───── Source data

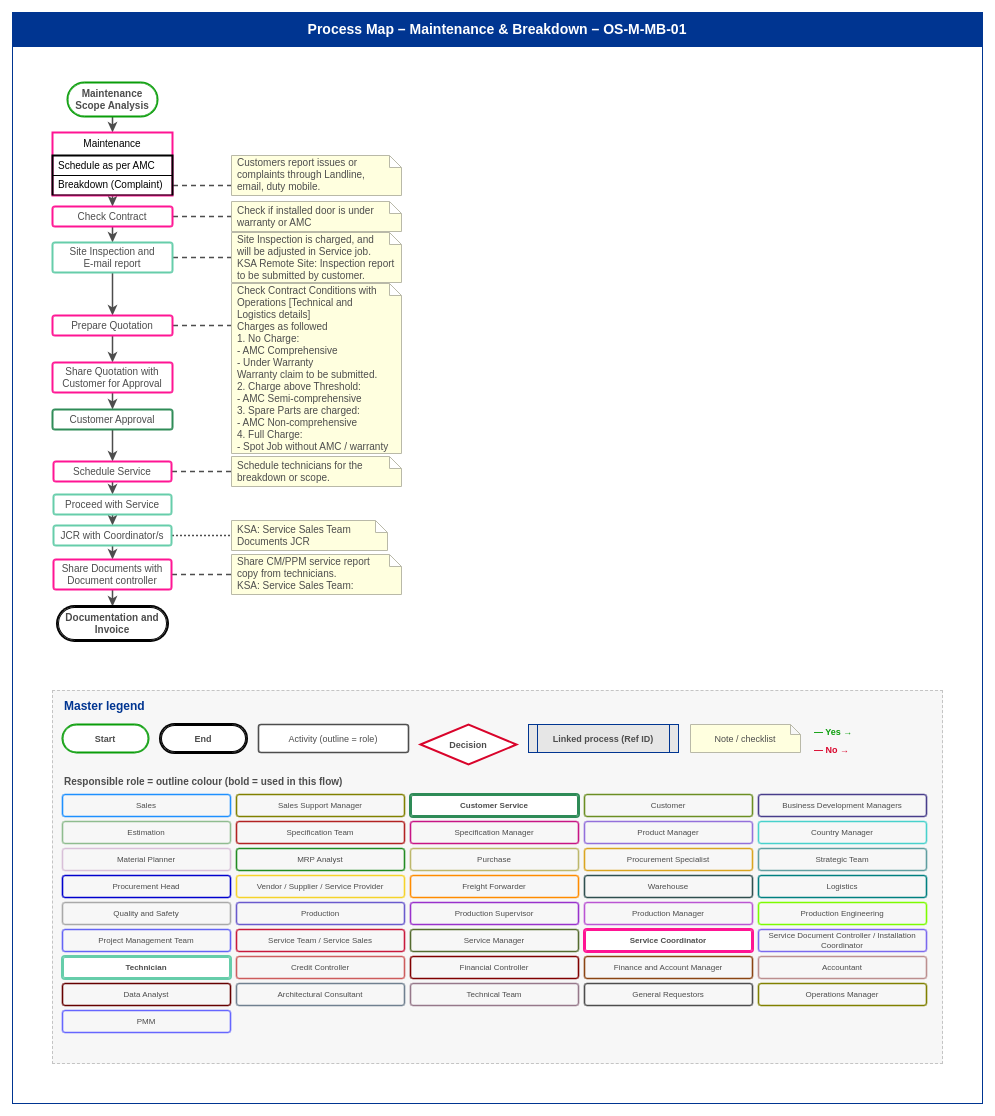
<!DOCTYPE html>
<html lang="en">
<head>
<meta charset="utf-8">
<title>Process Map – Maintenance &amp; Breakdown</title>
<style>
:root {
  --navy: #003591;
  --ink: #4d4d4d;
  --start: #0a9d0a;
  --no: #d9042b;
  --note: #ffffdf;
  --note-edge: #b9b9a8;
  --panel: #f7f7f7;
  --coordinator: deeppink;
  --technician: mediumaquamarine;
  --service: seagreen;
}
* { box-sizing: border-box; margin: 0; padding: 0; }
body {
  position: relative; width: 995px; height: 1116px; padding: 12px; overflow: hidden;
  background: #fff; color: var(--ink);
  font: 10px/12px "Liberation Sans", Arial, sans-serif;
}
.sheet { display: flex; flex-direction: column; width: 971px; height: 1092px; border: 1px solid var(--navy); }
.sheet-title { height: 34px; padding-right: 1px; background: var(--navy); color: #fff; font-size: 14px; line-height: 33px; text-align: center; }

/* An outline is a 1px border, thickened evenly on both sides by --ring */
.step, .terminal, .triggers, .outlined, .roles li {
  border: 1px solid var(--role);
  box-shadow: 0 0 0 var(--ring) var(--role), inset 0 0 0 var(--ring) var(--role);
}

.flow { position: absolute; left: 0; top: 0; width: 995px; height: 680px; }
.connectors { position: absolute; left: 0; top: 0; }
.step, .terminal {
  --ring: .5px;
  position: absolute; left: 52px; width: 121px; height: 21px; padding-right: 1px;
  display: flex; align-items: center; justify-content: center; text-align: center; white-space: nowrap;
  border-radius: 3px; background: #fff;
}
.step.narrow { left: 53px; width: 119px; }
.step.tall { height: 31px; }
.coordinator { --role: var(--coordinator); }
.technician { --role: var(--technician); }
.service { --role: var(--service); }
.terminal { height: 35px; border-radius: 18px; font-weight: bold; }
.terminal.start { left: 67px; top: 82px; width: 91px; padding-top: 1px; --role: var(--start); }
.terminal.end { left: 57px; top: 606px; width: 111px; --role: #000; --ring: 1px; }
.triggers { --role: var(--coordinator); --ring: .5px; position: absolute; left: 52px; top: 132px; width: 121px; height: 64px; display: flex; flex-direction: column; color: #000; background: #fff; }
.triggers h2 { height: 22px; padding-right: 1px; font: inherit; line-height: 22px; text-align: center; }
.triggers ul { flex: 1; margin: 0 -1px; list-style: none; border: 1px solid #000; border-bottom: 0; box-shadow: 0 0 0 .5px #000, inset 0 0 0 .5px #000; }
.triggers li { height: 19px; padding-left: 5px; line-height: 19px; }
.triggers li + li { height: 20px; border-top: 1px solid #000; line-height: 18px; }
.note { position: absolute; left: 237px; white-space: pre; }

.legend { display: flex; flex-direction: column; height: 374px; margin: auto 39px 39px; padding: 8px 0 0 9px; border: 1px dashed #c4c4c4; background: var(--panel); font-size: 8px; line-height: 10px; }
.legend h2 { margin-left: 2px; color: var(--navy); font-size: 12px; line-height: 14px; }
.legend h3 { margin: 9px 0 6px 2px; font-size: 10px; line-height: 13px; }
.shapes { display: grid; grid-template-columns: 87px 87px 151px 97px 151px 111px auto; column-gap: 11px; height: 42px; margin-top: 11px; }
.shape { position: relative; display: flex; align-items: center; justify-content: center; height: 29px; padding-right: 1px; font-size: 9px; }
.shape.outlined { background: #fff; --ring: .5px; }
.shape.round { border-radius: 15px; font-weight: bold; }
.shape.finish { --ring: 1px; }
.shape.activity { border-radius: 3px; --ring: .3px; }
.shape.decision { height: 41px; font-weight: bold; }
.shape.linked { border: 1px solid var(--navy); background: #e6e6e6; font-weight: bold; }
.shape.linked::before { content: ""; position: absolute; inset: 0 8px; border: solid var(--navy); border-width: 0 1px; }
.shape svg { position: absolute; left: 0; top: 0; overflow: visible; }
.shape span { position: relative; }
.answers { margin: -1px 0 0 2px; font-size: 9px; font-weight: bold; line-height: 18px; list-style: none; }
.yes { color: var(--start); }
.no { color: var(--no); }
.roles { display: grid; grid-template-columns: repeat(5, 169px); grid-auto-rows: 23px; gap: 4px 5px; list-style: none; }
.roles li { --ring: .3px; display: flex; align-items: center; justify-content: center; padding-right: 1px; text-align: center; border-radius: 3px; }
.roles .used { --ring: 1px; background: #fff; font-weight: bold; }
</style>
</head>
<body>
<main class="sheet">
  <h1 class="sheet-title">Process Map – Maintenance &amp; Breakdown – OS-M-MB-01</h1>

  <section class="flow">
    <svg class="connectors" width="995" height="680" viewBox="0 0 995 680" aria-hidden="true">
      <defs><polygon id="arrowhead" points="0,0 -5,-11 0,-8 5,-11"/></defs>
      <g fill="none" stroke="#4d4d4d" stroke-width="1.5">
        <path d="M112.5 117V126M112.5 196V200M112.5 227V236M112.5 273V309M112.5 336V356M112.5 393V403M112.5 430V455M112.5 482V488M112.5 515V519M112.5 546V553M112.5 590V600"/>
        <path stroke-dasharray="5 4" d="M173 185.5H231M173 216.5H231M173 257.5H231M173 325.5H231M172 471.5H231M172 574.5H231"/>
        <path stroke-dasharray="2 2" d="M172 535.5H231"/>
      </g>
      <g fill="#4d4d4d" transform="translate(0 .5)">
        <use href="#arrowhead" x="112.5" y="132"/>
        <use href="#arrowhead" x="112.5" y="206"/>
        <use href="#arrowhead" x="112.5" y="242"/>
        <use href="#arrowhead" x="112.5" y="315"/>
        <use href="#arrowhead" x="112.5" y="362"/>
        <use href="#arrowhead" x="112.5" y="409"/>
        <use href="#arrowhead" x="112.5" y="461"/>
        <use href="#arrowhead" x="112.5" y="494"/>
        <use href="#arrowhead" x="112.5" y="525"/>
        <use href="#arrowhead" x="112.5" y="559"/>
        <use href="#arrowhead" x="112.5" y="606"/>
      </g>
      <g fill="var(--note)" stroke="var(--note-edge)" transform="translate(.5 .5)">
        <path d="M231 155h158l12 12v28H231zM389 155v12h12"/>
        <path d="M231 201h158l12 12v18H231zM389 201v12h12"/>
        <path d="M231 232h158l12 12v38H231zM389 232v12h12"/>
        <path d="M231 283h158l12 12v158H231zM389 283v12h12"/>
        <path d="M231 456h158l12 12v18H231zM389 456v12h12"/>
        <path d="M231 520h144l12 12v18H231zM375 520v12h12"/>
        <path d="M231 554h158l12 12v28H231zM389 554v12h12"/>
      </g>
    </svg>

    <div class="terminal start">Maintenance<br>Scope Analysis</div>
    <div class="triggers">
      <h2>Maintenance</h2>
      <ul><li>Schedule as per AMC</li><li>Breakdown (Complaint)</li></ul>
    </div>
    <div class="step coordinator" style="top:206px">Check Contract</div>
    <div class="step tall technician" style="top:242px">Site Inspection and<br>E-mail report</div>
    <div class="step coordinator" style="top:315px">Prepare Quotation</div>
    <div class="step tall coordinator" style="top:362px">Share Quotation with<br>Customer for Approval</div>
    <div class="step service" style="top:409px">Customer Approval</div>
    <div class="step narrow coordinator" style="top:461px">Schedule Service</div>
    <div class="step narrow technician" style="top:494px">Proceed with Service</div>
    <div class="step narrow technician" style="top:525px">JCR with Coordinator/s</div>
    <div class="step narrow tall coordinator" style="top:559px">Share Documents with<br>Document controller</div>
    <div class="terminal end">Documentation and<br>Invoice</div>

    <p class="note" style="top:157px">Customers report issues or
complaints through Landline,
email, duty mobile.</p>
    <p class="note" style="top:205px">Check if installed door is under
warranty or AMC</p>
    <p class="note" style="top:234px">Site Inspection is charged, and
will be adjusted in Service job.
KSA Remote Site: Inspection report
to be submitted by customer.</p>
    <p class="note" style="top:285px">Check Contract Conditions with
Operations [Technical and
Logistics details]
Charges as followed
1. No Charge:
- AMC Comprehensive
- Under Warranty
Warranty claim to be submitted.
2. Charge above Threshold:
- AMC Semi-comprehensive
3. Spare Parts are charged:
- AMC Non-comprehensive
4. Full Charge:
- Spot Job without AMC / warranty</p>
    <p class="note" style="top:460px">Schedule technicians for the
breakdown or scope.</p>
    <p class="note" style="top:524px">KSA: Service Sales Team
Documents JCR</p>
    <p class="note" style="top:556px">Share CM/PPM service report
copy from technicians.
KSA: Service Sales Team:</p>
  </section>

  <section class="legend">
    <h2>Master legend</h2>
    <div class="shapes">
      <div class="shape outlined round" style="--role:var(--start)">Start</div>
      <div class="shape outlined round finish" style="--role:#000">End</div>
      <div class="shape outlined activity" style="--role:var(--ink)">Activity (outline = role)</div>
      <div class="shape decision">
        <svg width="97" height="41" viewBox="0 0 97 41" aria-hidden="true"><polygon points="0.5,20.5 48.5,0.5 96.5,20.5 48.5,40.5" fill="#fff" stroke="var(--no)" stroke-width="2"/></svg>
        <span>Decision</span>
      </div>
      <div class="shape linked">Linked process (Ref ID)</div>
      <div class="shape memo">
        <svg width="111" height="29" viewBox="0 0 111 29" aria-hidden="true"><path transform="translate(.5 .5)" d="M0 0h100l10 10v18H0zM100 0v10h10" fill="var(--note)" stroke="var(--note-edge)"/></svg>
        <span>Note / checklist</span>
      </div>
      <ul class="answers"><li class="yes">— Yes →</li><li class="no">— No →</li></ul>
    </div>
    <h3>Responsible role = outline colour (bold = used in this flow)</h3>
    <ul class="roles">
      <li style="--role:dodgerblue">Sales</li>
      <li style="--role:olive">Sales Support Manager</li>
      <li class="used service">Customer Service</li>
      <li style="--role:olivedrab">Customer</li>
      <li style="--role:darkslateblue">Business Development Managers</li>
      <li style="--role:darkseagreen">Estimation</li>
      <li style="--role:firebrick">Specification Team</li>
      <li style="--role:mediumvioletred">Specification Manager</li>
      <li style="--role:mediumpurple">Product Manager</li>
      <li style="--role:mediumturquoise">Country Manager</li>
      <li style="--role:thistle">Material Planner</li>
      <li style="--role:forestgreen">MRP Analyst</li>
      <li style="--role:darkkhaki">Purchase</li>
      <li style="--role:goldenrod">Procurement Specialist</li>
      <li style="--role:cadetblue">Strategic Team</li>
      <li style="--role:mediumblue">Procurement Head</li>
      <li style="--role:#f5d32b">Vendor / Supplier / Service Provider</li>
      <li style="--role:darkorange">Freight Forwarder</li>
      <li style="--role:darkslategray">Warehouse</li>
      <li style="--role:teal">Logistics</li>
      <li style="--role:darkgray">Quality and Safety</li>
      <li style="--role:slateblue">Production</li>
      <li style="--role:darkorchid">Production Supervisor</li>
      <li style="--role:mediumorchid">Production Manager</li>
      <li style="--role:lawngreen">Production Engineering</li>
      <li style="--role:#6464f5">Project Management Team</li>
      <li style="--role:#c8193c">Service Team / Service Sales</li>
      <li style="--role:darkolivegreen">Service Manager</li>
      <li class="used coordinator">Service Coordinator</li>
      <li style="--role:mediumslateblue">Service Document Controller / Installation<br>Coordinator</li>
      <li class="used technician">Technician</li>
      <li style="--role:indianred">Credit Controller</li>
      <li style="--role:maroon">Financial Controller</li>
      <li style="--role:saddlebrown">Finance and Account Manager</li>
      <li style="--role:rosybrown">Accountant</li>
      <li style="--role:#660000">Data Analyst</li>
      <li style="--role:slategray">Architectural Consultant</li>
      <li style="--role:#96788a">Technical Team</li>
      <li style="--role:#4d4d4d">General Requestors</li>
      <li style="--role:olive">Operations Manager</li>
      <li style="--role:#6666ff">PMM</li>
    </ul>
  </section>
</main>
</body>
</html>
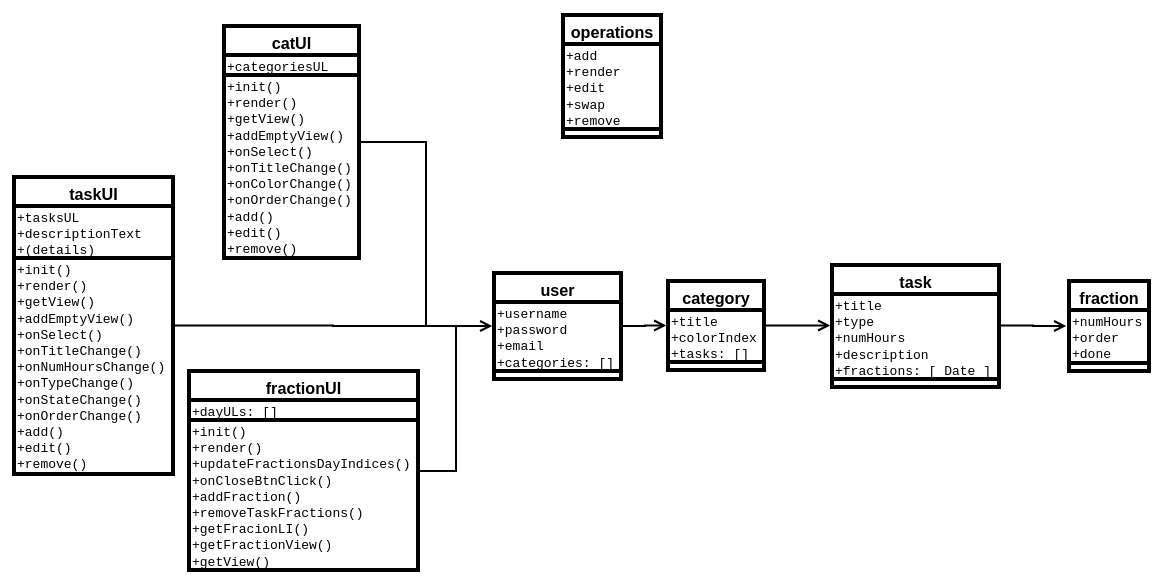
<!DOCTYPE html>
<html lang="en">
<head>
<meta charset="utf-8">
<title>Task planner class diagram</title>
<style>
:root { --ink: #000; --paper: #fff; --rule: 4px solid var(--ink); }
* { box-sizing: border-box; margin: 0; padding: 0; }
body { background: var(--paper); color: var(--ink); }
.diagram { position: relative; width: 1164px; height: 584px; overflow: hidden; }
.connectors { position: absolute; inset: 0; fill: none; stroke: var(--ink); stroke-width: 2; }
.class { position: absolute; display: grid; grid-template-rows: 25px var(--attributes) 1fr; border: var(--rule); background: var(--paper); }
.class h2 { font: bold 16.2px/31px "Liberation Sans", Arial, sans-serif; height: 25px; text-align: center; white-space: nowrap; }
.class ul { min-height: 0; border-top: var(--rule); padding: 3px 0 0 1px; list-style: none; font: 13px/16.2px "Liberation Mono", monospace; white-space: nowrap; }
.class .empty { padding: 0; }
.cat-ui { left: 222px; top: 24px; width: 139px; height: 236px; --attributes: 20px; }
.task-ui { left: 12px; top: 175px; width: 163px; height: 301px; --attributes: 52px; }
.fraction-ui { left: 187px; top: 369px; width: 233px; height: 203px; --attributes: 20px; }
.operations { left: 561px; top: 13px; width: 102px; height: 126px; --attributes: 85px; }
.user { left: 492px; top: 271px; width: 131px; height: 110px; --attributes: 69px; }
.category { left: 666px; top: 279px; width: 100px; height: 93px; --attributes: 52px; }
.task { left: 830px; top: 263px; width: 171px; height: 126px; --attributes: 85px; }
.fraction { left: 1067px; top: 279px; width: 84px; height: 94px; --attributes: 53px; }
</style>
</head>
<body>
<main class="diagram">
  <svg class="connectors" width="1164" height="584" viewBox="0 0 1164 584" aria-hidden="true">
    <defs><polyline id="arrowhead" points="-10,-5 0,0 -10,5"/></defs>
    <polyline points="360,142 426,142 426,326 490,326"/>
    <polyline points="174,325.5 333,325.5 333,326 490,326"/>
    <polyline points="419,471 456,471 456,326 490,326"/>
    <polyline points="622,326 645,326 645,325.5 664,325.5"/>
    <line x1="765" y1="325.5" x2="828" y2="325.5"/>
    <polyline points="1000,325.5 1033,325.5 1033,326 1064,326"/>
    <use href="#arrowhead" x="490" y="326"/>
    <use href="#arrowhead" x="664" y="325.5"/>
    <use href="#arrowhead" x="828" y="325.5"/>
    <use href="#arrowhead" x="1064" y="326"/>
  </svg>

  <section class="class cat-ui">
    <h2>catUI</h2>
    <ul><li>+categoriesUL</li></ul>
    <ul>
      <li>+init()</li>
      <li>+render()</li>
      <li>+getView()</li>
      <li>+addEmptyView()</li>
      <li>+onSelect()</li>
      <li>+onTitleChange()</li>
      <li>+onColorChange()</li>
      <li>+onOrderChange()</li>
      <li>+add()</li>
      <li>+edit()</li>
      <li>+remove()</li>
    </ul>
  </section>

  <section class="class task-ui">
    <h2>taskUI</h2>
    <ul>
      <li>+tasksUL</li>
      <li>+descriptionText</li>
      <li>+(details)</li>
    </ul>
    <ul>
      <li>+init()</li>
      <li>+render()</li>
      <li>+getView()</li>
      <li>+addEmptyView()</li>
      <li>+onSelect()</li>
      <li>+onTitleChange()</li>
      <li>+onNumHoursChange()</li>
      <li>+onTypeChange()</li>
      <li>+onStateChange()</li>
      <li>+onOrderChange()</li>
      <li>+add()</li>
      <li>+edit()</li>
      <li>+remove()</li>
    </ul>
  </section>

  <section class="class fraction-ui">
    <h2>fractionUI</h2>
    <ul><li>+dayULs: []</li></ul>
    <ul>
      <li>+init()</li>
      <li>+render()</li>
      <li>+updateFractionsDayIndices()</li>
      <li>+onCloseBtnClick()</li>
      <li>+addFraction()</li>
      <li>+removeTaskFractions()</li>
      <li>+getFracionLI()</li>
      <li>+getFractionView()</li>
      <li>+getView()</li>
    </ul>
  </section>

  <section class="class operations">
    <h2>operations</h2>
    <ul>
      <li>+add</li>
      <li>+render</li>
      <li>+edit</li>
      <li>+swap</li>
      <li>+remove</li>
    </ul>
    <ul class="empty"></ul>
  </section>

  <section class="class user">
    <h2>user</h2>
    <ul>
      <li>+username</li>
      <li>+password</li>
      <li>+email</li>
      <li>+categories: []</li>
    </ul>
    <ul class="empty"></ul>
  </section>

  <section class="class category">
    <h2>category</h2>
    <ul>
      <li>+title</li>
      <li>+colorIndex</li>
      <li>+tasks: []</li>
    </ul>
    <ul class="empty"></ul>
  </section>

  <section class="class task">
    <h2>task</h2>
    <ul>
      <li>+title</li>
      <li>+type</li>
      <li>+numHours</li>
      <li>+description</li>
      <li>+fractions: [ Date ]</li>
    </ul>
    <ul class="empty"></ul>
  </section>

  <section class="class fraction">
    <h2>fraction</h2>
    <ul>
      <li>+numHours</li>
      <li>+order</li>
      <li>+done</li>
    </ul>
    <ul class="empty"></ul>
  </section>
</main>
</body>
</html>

──────────

Requirement
Look over the entries above and say how many lines contain "legend"; give only the number.

Finished exercise
5